Thank goodness we have the Psalms: how helpful they are in our Christian walk, they explore the full range of human experience in a very personal and practical way. However, one psalm, Psalm 22 stands out because Jesus quotes verse 1 as His last words from the Cross. Why did Jesus take us to this psalm? It is obvious when we read the rest of the psalm, the psalm is a prophecy of what Jesus was experiencing on The Cross at the time He spoke it.
David had no understanding God was using Him to deliver a prophecy that provides incredible detail about what Jesus would experience on The Cross one thousand years later. David was obviously going through a terrible time in his life to have expressed the words he did in this prayer but consider that God gave David the words to pray so that His prayer could be used by Jesus to prove He is who He said He was, the promised Redeemer of not only Israel but the World.
“My God, my God, why have you forsaken me? Why are you so far from saving me, from the words of my groaning? O my God, I cry by day, but you do not answer, and by night, but I find no rest.
Yet you are holy, enthroned on the praises of Israel. In you our fathers trusted; they trusted, and you delivered them. To you they cried and were rescued; in you, they trusted and were not put to shame.
But I am a worm and not a man, scorned by mankind and despised by the people. All who see me mock me; they make mouths at me; they wag their heads; “He trusts in the LORD; let him deliver him; let him rescue him, for he delights in him!… I am poured out like water, and all my bones are out of joint; my heart is like wax; it is melted within my breast; my strength is dried up like a potsherd, and my tongue sticks to my jaws; you lay me in the dust of death. For dogs encompass me; a company of evildoers encircles me;
they have pierced my hands and feet— I can count all my bones— they stare and gloat over me; they divide my garments among them, and for my clothing they cast lots... ” Psalms 22:1-8
Note how Psalm 22 ends, David understood that regardless of whether God answered his prayer, God is still in control of His universe and this scripture will come to pass:
“As I live, says the Lord, every knee will bow to Me, and every tongue will give praise to God.” Romans 14:11
Moreover, it reveals that King Jesus will rule over the nations from Jerusalem in His soon coming Millennial Kingdom.

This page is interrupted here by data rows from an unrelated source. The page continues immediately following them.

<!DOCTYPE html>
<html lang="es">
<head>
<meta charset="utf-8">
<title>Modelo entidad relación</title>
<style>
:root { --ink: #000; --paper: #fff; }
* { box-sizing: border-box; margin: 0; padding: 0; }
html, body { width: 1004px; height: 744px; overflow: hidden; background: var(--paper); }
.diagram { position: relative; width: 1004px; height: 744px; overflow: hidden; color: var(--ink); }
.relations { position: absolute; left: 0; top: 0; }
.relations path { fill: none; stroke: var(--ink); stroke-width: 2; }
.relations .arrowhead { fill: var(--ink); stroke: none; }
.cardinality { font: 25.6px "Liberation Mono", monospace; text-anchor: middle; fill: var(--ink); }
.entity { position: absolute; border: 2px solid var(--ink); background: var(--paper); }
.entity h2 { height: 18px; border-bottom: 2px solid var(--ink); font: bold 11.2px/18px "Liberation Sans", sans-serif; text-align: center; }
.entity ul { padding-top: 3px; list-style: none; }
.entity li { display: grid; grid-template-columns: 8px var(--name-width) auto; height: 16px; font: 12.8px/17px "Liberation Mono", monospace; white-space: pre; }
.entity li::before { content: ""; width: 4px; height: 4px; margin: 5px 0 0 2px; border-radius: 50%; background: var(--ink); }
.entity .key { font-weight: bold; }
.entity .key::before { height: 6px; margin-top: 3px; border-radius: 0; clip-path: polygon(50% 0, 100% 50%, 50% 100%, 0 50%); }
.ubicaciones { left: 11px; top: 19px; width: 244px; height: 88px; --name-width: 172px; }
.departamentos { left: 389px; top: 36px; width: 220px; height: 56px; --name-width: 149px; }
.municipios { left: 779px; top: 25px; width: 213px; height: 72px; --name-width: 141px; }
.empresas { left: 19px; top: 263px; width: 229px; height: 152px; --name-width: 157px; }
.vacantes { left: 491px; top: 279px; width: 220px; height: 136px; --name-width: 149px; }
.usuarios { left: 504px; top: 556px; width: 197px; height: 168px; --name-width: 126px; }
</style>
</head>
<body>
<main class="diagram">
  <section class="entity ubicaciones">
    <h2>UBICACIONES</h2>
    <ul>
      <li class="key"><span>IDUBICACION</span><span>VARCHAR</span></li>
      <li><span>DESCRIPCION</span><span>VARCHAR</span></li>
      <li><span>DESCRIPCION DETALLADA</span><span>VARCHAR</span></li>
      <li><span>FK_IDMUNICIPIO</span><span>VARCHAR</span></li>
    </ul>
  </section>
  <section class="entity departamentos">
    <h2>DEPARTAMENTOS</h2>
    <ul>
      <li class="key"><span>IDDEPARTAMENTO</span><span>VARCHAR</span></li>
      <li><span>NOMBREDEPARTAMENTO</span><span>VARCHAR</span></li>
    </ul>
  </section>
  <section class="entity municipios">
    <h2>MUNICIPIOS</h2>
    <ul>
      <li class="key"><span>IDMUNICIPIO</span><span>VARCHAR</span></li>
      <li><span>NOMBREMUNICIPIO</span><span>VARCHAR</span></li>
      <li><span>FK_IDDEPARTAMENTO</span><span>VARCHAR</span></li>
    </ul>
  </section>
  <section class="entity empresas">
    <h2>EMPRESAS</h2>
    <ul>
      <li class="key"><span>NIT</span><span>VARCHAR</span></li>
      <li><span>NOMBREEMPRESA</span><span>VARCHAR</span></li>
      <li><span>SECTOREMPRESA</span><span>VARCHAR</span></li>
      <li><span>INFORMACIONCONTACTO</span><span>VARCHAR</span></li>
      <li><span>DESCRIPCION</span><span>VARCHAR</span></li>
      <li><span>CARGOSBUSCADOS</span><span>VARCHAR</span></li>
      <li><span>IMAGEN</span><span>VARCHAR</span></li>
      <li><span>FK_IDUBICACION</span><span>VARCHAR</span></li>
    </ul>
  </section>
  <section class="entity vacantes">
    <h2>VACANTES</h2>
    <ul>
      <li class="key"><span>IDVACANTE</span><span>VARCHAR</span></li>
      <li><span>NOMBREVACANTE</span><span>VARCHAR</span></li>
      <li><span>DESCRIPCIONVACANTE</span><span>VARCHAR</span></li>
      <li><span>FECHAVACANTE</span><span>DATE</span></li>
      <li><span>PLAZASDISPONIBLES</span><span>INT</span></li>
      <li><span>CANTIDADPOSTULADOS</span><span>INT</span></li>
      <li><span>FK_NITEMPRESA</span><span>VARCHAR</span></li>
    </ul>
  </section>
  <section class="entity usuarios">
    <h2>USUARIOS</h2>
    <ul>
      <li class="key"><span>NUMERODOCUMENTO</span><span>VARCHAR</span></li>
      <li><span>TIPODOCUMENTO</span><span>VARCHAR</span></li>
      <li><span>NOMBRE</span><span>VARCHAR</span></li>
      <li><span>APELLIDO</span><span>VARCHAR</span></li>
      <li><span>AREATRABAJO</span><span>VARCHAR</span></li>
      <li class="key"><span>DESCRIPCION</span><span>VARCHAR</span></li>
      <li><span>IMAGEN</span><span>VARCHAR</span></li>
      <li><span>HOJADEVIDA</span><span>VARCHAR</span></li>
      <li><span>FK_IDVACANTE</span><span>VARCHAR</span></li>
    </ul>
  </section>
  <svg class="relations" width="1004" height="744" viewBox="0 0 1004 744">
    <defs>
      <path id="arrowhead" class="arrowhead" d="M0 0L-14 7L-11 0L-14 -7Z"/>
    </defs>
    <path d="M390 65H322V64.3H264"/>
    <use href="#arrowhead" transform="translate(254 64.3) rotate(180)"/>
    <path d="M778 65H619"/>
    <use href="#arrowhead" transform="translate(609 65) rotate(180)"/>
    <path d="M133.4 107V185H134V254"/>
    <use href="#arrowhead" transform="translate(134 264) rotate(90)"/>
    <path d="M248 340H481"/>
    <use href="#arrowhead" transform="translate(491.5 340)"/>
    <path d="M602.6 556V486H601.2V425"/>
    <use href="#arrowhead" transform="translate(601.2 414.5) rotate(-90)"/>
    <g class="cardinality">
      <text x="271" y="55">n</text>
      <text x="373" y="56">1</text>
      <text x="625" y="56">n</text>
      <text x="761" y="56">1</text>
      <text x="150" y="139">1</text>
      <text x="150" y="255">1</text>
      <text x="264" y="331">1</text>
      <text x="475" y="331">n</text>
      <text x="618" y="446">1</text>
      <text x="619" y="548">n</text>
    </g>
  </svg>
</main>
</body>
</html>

“I will tell of your name to my brothers; in the midst of the congregation, I will praise you: You who fear the LORD, praise him! All you offspring of Jacob, glorify him and stand in awe of him, all you offspring of Israel! For he has not despised or abhorred the affliction of the afflicted, and he has not hidden his face from him but has heard when he cried to him. From you comes my praise in the great congregation; my vows I will perform before those who fear him. The afflicted shall eat and be satisfied; those who seek him shall praise the LORD! May your hearts live forever! All the ends of the earth shall remember and turn to the LORD, and all the families of the nations shall worship before you. For kingship belongs to the LORD, and he rules over the nations.“ Psalms 22:22-28
A lot of bad theology inevitably surfaces when we face suffering. When people lose their faith because of suffering, it suggests a weak or nominal faith that didn’t account for or prepare them for evil and suffering. Any faith not based on the truth needs to be lost—the sooner, the better.
Suffering and evil exert a force that either pushes us away from God or pulls us toward Him. But if personal suffering gives sufficient evidence that God doesn’t exist, then surely I shouldn’t wait until I suffer to conclude He’s a myth. If my suffering would one day justify denying God, then I should deny Him now in light of other people’s suffering.
Believing that God exists is not the same as trusting the God who exists. A nominal Christian often discovers in suffering that his faith has been in his church, family, career, or social network, but not Christ. As he faces evil and suffering, he may find his beliefs shaken or even destroyed. But genuine faith—trusting God even when we don’t understand—will be made stronger and purer.
The last three paras have been excerpted from Randy Alcorn’s book “90 Days of God’s Goodness”.